A captivating allegory about evil, lies, and forgiveness.

Pub Date: Nov. 14, 2023

ISBN: 9780062406651

Page Count: 352

Publisher: Harper/HarperCollins

Review Posted Online: Sept. 21, 2023

Kirkus Reviews Issue: Oct. 15, 2023


A book begging to be read on the beach, with the sun warming the sand and salt in the air: pure escapism.

Three woman who join together to rent a large space along the beach in Los Angeles for their stores—a gift shop, a bakery, and a bookstore—become fast friends as they each experience the highs, and lows, of love.

Bree is a friendly but standoffish bookstore owner who keeps everyone she knows at arm’s length, from guys she meets in bars to her friends. Mikki is a settled-in-her-routines divorced mother of two, happily a mom, gift-shop owner, and co-parent with her ex-husband, Perry.

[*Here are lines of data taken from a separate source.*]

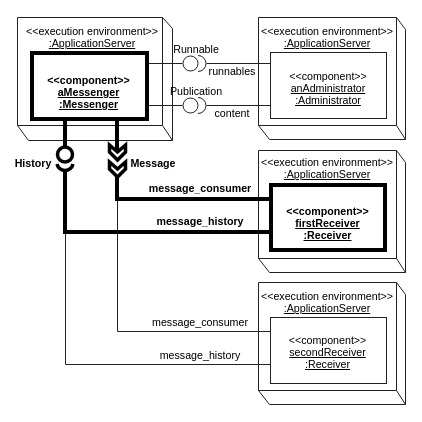
<!DOCTYPE html>
<html lang="en">
<head>
<meta charset="utf-8">
<title>Messenger deployment diagram</title>
<style>
:root { --ink: #000; --paper: #fff; --edge: #222; }
* { box-sizing: border-box; margin: 0; }
html, body { width: 422px; height: 422px; overflow: hidden; background: var(--paper); }
.diagram {
  position: relative; width: 422px; height: 422px; overflow: hidden;
  color: var(--ink); font: 10.67px/12px "Liberation Sans", Arial, sans-serif; text-align: center;
}
.wiring { position: absolute; inset: 0; display: block; }
.wiring .thin { fill: none; stroke: var(--edge); stroke-width: 1; }
.wiring .bold { fill: none; stroke: var(--ink); stroke-width: 4; }
.wiring .port { fill: var(--paper); stroke: var(--ink); stroke-width: 3.5; }
.environment { position: absolute; width: 138px; height: 109px; white-space: nowrap; }
.environment h2 { position: absolute; top: 8px; left: 69px; transform: translateX(-50%); font: inherit; }
.messenger-host { left: 17px; top: 17px; width: 146px; }
.messenger-host h2 { left: 75px; }
.admin-host { left: 258px; top: 17px; }
.first-host { left: 258px; top: 150px; }
.first-host h2 { top: 6px; }
.second-host { left: 258px; top: 282px; }
.component {
  position: absolute; left: 12px; top: 35px; width: 117px; height: 67px;
  display: flex; flex-direction: column; align-items: center; padding: 17px 1px 0 0;
  border: 1px solid var(--edge);
}
.second-host .component { padding: 16px 2px 0 0; }
.component.active {
  left: 11px; top: 33px; width: 118px; height: 69px; padding: 18px 1px 0 0;
  border: 4px solid var(--ink); font-weight: bold;
}
.messenger-host .component.active { left: 13px; top: 34px; width: 119px; height: 70px; padding: 19px 2px 0 0; }
u { text-underline-offset: 1px; text-decoration-thickness: 1px; }
.label { position: absolute; transform: translateX(-50%); white-space: nowrap; }
.strong { font-weight: bold; }
.runnable-interface { left: 196px; top: 43px; }
.runnable-role { left: 232px; top: 65px; }
.publication-interface { left: 196px; top: 85px; }
.publication-role { left: 232px; top: 107px; }
.history-port { left: 33px; top: 157px; }
.message-port { left: 153px; top: 157px; }
.first-consumer { left: 200px; top: 182px; }
.first-history { left: 200px; top: 215px; }
.second-consumer { left: 200px; top: 316px; }
.second-history { left: 200px; top: 349px; }
</style>
</head>
<body>
<main class="diagram">
  <svg class="wiring" width="422" height="422" viewBox="0 0 422 422" aria-hidden="true">
    <defs>
      <g id="host-box">
        <path d="M.5 .5H138.5V108.5H.5Z"/>
        <path d="M138.5 .5L147.5 12.5V122.5H11.5L.5 108.5M138.5 108.5L147.5 122.5"/>
      </g>
      <g id="socket">
        <path d="M148 .5H182.5M206.5 .5H270"/>
        <circle cx="190.5" cy=".5" r="7.5"/>
        <path d="M198 -7.5A8 8 0 0 1 198 8.5"/>
      </g>
      <path id="chevron" d="M109.5 0L117.5 7L125.5 0V7L117.5 15L109.5 7Z"/>
    </defs>
    <g class="thin">
      <path d="M17.5 17.5H162.5V125.5H17.5Z"/>
      <path d="M162.5 17.5L172.5 28.5V140.5H28.5L17.5 125.5M162.5 125.5L172.5 140.5"/>
      <use href="#host-box" x="258" y="17"/>
      <use href="#host-box" x="258" y="150"/>
      <use href="#host-box" x="258" y="282"/>
      <use href="#socket" y="63"/>
      <use href="#socket" y="105"/>
      <path d="M117.5 199V331.5H270"/>
      <path d="M65.5 232V364.5H270"/>
    </g>
    <g class="bold">
      <path d="M65 118V147M65 172V232H270"/>
      <path d="M117 118V150M117 175V199H270"/>
    </g>
    <g class="port">
      <circle cx="65" cy="154.5" r="7.5"/>
      <path d="M57 164A8.2 8.2 0 0 0 73 164" fill="none"/>
      <use href="#chevron" y="145"/>
      <use href="#chevron" y="162"/>
    </g>
  </svg>

  <section class="environment messenger-host">
    <h2>&lt;&lt;execution environment&gt;&gt;<br><u>:ApplicationServer</u></h2>
    <div class="component active"><span>&lt;&lt;component&gt;&gt;</span><u>aMessenger</u><u>:Messenger</u></div>
  </section>
  <section class="environment admin-host">
    <h2>&lt;&lt;execution environment&gt;&gt;<br><u>:ApplicationServer</u></h2>
    <div class="component"><span>&lt;&lt;component&gt;&gt;</span><u>anAdministrator</u><u>:Administrator</u></div>
  </section>
  <section class="environment first-host">
    <h2>&lt;&lt;execution environment&gt;&gt;<br><u>:ApplicationServer</u></h2>
    <div class="component active"><span>&lt;&lt;component&gt;&gt;</span><u>firstReceiver</u><u>:Receiver</u></div>
  </section>
  <section class="environment second-host">
    <h2>&lt;&lt;execution environment&gt;&gt;<br><u>:ApplicationServer</u></h2>
    <div class="component"><span>&lt;&lt;component&gt;&gt;</span><u>secondReceiver</u><u>:Receiver</u></div>
  </section>

  <p class="label runnable-interface">Runnable</p>
  <p class="label runnable-role">runnables</p>
  <p class="label publication-interface">Publication</p>
  <p class="label publication-role">content</p>
  <p class="label strong history-port">History</p>
  <p class="label strong message-port">Message</p>
  <p class="label strong first-consumer">message_consumer</p>
  <p class="label strong first-history">message_history</p>
  <p class="label second-consumer">message_consumer</p>
  <p class="label second-history">message_history</p>
</main>
</body>
</html>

And Ashley is a young, very-much-in-love bakery owner specializing in muffins who devotes herself to giving back to the community through a nonprofit that helps community members develop skills and find jobs. When the women meet drooling over a boardwalk storefront that none of them can afford on her own, a plan is hatched to divide the space in three, and a friendship—and business partnership—is born. An impromptu celebration on the beach at sunset with champagne becomes a weekly touchpoint to their lives as they learn more about each other and themselves. Their friendship blossoms as they help each other, offering support, hard truths, and loving backup. Author Mallery has created a delightful story of friendship between three women that also offers a variety of love stories as they fall in love, make mistakes, and figure out how to be the best—albeit still flawed—versions of themselves. The men are similarly flawed and human. While the story comes down clearly on the side of all-encompassing love, Mallery has struck a careful balance: There is just enough sex to be spicy, just enough swearing to be naughty, and just enough heartbreak to avoid being cloying.

A book begging to be read on the beach, with the sun warming the sand and salt in the air: pure escapism.

Pub Date: May 31, 2022

ISBN: 978-0-778-38608-7

Page Count: 352

Publisher: Harlequin MIRA

Review Posted Online: March 15, 2022

Kirkus Reviews Issue: April 1, 2022

Close Quickview